- _Task_: Below are lines of data; count those containing the word "parent" and write nothing but the number.
***
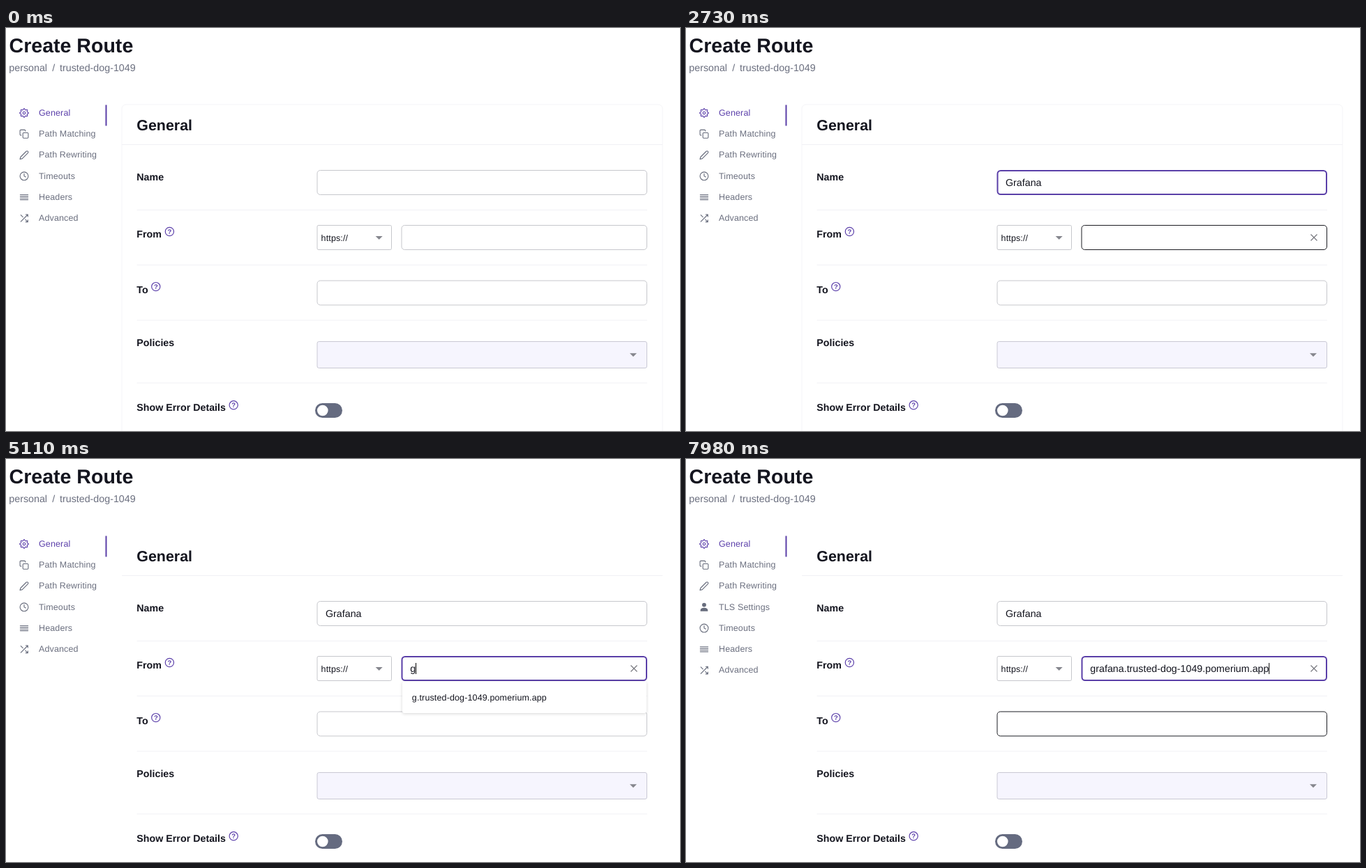
Write an HTML page that moves like this. It is 966 by 579 pixels and loops after 8 s.

```html
<!DOCTYPE html>
<html lang="en">
<head>
<meta charset="utf-8">
<title>Create Route</title>
<style>
html, body { margin: 0; width: 100%; height: 100%; overflow: hidden; background: #fff; }
svg { display: block; width: 966px; height: 579px; }
text { font: 14.286px "Liberation Sans", Arial, sans-serif; fill: #14151f; white-space: pre; text-rendering: geometricPrecision; }
text.bold { font-weight: bold; }
text.title { font-size: 28.57px; }
text.head { font-size: 21.43px; }
text.small { font-size: 12.5px; letter-spacing: .134px; }
text.gray { fill: #6b6f7f; }
text.purple { fill: #5c40aa; }
text.mark { font-size: 9.5px; font-weight: bold; fill: #5c40aa; text-anchor: middle; }
.icon { fill: none; stroke: #686d7d; stroke-width: 1.9; stroke-linecap: round; stroke-linejoin: round; }
.purple .icon { stroke: #5c40aa; }
.icon.solid { fill: #686d7d; stroke: none; }
.rule { stroke: #f1f1f5; }
.field { fill: #fff; stroke: #c6c7cc; }
.arrow { fill: #85868d; }
.ask { fill: none; stroke: #5c40aa; stroke-width: 1.2; }
.caret { fill: #000; }
.panel { fill: #fff; filter: drop-shadow(0 1px 2px rgba(0, 0, 0, .16)); }
</style>
</head>
<body>
<svg id="stage" viewBox="0 0 966 579"></svg>
<script>
const LOOP = 8000, STEP = 70;
const PURPLE = '#5a3fa8', DARK = '#1b1c22', LINE = '#c6c7cc';
const stage = document.getElementById('stage');

function add(tag, attrs, parent = stage) {
  const el = document.createElementNS('http://www.w3.org/2000/svg', tag);
  for (const key in attrs) el.setAttribute(key, attrs[key]);
  parent.appendChild(el);
  return el;
}
function label(x, y, str, cls = '', parent = stage) {
  const el = add('text', { x, y, class: cls }, parent);
  el.textContent = str;
  return el;
}
function box(x, y, width, height, rx, cls, parent = stage) {
  return add('rect', { x, y, width, height, rx, class: cls }, parent);
}
const rule = (y, x1 = 187.5, x2 = 919) => add('path', { d: `M${x1} ${y}H${x2}`, class: 'rule' });
const arrow = (x, y) => add('path', { d: `M${x - 5} ${y - 2.5}h10l-5 5z`, class: 'arrow' });
const show = (el, on) => el.setAttribute('visibility', on ? 'visible' : 'hidden');

function ask(x, y) {
  add('circle', { cx: x, cy: y, r: 6.1, class: 'ask' });
  label(x, y + 3.4, '?', 'mark');
}

function gearPath() {
  let d = '';
  for (let i = 0; i < 32; i++) {
    const r = i % 4 < 2 ? 10.6 : 8, a = (i - .5) * Math.PI / 16;
    d += `${i ? 'L' : 'M'}${(12 + r * Math.cos(a)).toFixed(2)} ${(12 + r * Math.sin(a)).toFixed(2)}`;
  }
  return d + 'zM15 12a3 3 0 1 1-6 0a3 3 0 1 1 6 0z';
}

const ICONS = {
  General: gearPath(),
  'Path Matching': 'M11 9h9a2 2 0 0 1 2 2v9a2 2 0 0 1-2 2h-9a2 2 0 0 1-2-2v-9a2 2 0 0 1 2-2zM5 15H4a2 2 0 0 1-2-2V4a2 2 0 0 1 2-2h9a2 2 0 0 1 2 2v1',
  'Path Rewriting': 'M17 3a2.83 2.83 0 1 1 4 4L7.5 20.5 2 22l1.5-5.5z',
  'TLS Settings': 'M12 1.5a5 5 0 1 1 0 10a5 5 0 1 1 0-10zM3 22v-2.5c0-4 3.5-6 9-6s9 2 9 6V22z',
  Timeouts: 'M22 12a10 10 0 1 1-20 0a10 10 0 1 1 20 0zM12 6v6l4 2',
  Headers: 'M2.5 6h19M2.5 10h19M2.5 14h19M2.5 18h19',
  Advanced: 'M16 3h5v5M4 20 21 3M21 16v5h-5M15 15l6 6M4 4l5 5'
};

// Page header and side menu
label(4.5, 35, 'Create Route', 'bold title');
label(4.3, 62, 'personal', 'gray');
label(66.3, 62, '/', 'gray');
label(77, 62, 'trusted-dog-1049', 'gray');

const menu = Object.entries(ICONS).map(([name, d]) => {
  const main = name === 'General', solid = name === 'TLS Settings';
  const g = add('g', main ? { class: 'purple' } : {});
  add('path', { d, class: solid ? 'icon solid' : 'icon', transform: 'translate(18.9 -6.7) scale(.59)' }, g);
  label(47, 4.2, name, 'small ' + (main ? 'purple' : 'gray'), g);
  return { g, solid };
});
add('rect', { x: 142.5, y: 110.5, width: 2, height: 30, fill: PURPLE });

// Card with form rows
const card = box(166, 110, 775, 500, 6, '');
card.setAttribute('fill', 'none');
card.setAttribute('stroke', '#f5f5f8');
label(187.3, 146.5, 'General', 'bold head');
rule(167.5, 166, 941);
[261.5, 340.5, 420, 510].forEach(y => rule(y));
[['Name', 219.3], ['From', 301.2], ['To', 380.5], ['Policies', 457.2], ['Show Error Details', 549.9]]
  .forEach(([name, y]) => label(187.3, y, name, 'bold'));
ask(234.4, 292.5);
ask(214.8, 371.6);
ask(326.2, 541.8);

function field(x, y, w) {
  const el = box(x, y, w, 35, 4.5, 'field');
  return state => {
    const inset = state === 'focus' ? .5 : 0;
    const at = { x: x + inset, y: y + inset, width: w - 2 * inset, height: 35 - 2 * inset };
    for (const key in at) el.setAttribute(key, at[key]);
    el.style.stroke = { idle: LINE, hover: DARK, focus: PURPLE }[state];
    el.style.strokeWidth = state === 'focus' ? 2 : 1;
  };
}
function typed(x, y, top) {
  const el = label(x, y, '');
  const caret = add('rect', { y: top, width: 1, height: 16, class: 'caret' });
  return (str, caretOn) => {
    if (el.textContent !== str) el.textContent = str;
    caret.setAttribute('x', x + (str ? el.getComputedTextLength() : 0) - .2);
    show(caret, caretOn);
  };
}

const nameField = field(446, 204.5, 472.5);
const nameText = typed(458, 226.5, 214);

const ring = add('rect', { x: 444.5, y: 282.5, width: 109, height: 37, rx: 3, fill: 'none', stroke: '#d8d2f2', 'stroke-width': 3 });
const select = box(446, 283.5, 106.5, 35, 2, 'field');
label(451.6, 305.5, 'https://', 'small');
const selectArrow = arrow(534.7, 301.5);

const fromField = field(567, 283.5, 351.5);
const fromText = typed(579.3, 306, 293);
const clear = add('path', { d: 'M895.5 296.5l9 9m0-9l-9 9', stroke: '#77787e', 'stroke-width': 1.2 });

const toField = field(446, 363, 472.5);

const policies = box(446, 450.5, 472.5, 38, 2.5, 'field');
policies.style.fill = '#f6f5fe';
policies.style.stroke = '#c9c9d4';
arrow(899, 469.7);
add('rect', { x: 443, y: 539, width: 39, height: 21, rx: 10.5, fill: '#656b80' });
add('circle', { cx: 453.8, cy: 549.5, r: 7.8, fill: '#fff' });

// Floating panels
const drop = add('g', {});
box(446.5, 326, 105, 71.5, 3.5, 'panel', drop);
add('rect', { x: 446.5, y: 326, width: 105, height: 32, fill: '#ebe9f9' }, drop);
label(460.5, 346.8, 'https://', '', drop);
label(460.5, 378.8, 'tcp+https://', '', drop);

const hint = add('g', {});
box(568, 319.5, 350, 45.5, 3, 'panel', hint);
const hintRow = add('rect', { x: 568, y: 327, width: 350, height: 31, fill: '#f8f8f9' }, hint);
const hintText = label(581.8, 346.6, '', 'small', hint);

// Each table lists [start ms, value]; the last started entry holds.
const HOST = '.trusted-dog-1049.pomerium.app';
const tracks = {
  name: [[0, 'idle'], [70, 'hover'], [350, 'focus'], [3290, 'idle']],
  nameCaret: [[0, 0], [350, 1], [910, 0], [1120, 1], [2450, 0], [2940, 1], [3290, 0]],
  nameLen: [[0, 0], [1120, 1], [1260, 2], [1400, 3], [1540, 4], [1680, 5], [1820, 6], [1960, 7]],
  from: [[0, 'idle'], [2590, 'hover'], [3010, 'idle'], [4270, 'hover'], [4480, 'focus']],
  fromCaret: [[0, 0], [4480, 1], [4970, 0], [5110, 1], [5880, 0], [6160, 1], [7210, 0], [7770, 1]],
  fromLen: [[0, 0], [5110, 1], [5320, 2], [5390, 3], [6160, 4], [6440, 5], [6580, 6], [6720, 7], [7770, 7 + HOST.length]],
  select: [[0, 'idle'], [3290, 'focus'], [4480, 'idle']],
  to: [[0, 'idle'], [7980, 'hover']]
};
function at(track, t) {
  let value;
  for (const [start, v] of tracks[track]) if (t >= start) value = v;
  return value;
}
const clamp = v => Math.max(0, Math.min(1, v));

function render(time) {
  const t = Math.floor(time / STEP) * STEP;

  nameField(at('name', t));
  nameText('Grafana'.slice(0, at('nameLen', t)), at('nameCaret', t));

  const from = at('from', t), length = at('fromLen', t);
  const entry = ('grafana' + HOST).slice(0, length);
  fromField(from);
  fromText(entry, at('fromCaret', t));
  show(clear, from !== 'idle');

  const focused = at('select', t) === 'focus';
  show(ring, focused);
  select.style.stroke = focused ? PURPLE : LINE;
  select.style.strokeWidth = focused ? 1.6 : 1;
  const open = t >= 3290 && t < 3920;
  selectArrow.setAttribute('transform', open ? 'rotate(180 534.7 301.3)' : '');

  const grow = clamp((t - 3290) / 280);
  const ease = 1 - (1 - grow) ** 2;
  const fade = 1 - clamp((t - 3850) / 210);
  const scale = .75 + .25 * ease;
  drop.setAttribute('opacity', ease * fade);
  drop.setAttribute('transform', `translate(499 326) scale(${scale} ${scale * scale}) translate(-499 -326)`);
  show(card, t < 3290);

  const hinted = length > 0 && length <= 7;
  hint.style.display = hinted ? '' : 'none';
  hintRow.style.display = t >= 7280 ? '' : 'none';
  if (hinted) hintText.textContent = entry + HOST;

  toField(at('to', t));

  const tls = t >= 5320;
  let row = 0;
  for (const { g, solid } of menu) {
    g.style.display = solid && !tls ? 'none' : '';
    if (solid && !tls) continue;
    g.setAttribute('transform', `translate(0 ${121.7 + 30.25 * row++})`);
  }
}

const begin = performance.now();
function tick() {
  render((performance.now() - begin) % LOOP);
  requestAnimationFrame(tick);
}
tick();
</script>
</body>
</html>
```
***
- _Task output_: 6